# What is expected:
For the word "glow", copy every line of the material that includes it.

----------------

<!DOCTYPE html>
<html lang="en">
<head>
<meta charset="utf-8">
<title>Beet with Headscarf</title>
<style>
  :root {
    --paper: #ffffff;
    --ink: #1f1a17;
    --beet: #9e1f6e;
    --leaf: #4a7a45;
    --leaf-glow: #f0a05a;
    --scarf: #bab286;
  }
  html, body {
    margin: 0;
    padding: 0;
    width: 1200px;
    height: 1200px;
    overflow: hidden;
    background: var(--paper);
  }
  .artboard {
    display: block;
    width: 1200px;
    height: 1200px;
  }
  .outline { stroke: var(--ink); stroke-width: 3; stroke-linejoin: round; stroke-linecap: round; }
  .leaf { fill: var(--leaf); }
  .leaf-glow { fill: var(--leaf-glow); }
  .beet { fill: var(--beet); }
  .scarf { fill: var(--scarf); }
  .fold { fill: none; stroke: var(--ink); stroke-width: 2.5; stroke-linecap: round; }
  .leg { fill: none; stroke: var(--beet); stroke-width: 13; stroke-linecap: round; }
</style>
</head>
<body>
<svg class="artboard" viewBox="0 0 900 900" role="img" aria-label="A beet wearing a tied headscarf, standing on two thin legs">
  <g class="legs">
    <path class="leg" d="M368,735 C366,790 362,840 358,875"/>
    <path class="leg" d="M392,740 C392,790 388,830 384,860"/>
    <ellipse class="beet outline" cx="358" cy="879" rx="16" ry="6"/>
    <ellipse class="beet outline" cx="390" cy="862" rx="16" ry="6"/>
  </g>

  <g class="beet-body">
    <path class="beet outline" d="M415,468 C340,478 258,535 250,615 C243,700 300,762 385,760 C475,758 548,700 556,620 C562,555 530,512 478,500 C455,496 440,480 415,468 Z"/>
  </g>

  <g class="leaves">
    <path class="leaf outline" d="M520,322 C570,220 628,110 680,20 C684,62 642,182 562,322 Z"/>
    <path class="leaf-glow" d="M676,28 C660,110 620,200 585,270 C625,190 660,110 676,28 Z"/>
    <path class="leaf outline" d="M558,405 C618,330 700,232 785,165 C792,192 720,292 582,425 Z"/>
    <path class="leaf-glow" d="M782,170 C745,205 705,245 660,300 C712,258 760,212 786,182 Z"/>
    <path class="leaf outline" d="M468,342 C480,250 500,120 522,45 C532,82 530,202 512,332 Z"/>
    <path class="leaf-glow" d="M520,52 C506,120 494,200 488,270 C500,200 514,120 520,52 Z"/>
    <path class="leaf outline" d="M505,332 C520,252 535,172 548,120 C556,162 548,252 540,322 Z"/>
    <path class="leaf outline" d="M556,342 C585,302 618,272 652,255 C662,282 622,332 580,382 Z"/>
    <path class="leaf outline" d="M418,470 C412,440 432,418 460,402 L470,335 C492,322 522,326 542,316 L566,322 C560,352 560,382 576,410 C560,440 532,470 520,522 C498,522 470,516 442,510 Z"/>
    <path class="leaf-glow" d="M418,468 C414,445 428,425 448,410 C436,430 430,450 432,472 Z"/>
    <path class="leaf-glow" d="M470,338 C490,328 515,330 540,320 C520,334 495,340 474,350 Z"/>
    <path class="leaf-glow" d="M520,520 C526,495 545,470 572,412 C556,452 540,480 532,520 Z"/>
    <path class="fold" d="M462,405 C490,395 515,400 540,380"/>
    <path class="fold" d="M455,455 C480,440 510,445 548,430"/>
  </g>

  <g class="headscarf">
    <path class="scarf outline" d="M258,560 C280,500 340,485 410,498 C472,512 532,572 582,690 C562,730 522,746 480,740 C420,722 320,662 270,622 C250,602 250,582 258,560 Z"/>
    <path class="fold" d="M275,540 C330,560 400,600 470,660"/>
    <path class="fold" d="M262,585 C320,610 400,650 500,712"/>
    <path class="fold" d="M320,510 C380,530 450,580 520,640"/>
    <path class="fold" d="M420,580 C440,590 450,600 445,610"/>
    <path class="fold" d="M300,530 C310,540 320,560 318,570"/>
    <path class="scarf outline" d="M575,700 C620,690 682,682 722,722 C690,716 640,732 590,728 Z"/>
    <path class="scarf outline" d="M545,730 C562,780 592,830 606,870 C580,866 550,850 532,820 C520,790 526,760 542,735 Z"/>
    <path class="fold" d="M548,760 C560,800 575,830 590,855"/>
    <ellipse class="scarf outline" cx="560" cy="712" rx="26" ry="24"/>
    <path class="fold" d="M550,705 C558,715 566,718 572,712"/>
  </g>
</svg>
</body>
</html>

----------------

# Response box:
    --leaf-glow: #f0a05a;
  .leaf-glow { fill: var(--leaf-glow); }
    <path class="leaf-glow" d="M676,28 C660,110 620,200 585,270 C625,190 660,110 676,28 Z"/>
    <path class="leaf-glow" d="M782,170 C745,205 705,245 660,300 C712,258 760,212 786,182 Z"/>
    <path class="leaf-glow" d="M520,52 C506,120 494,200 488,270 C500,200 514,120 520,52 Z"/>
    <path class="leaf-glow" d="M418,468 C414,445 428,425 448,410 C436,430 430,450 432,472 Z"/>
    <path class="leaf-glow" d="M470,338 C490,328 515,330 540,320 C520,334 495,340 474,350 Z"/>
    <path class="leaf-glow" d="M520,520 C526,495 545,470 572,412 C556,452 540,480 532,520 Z"/>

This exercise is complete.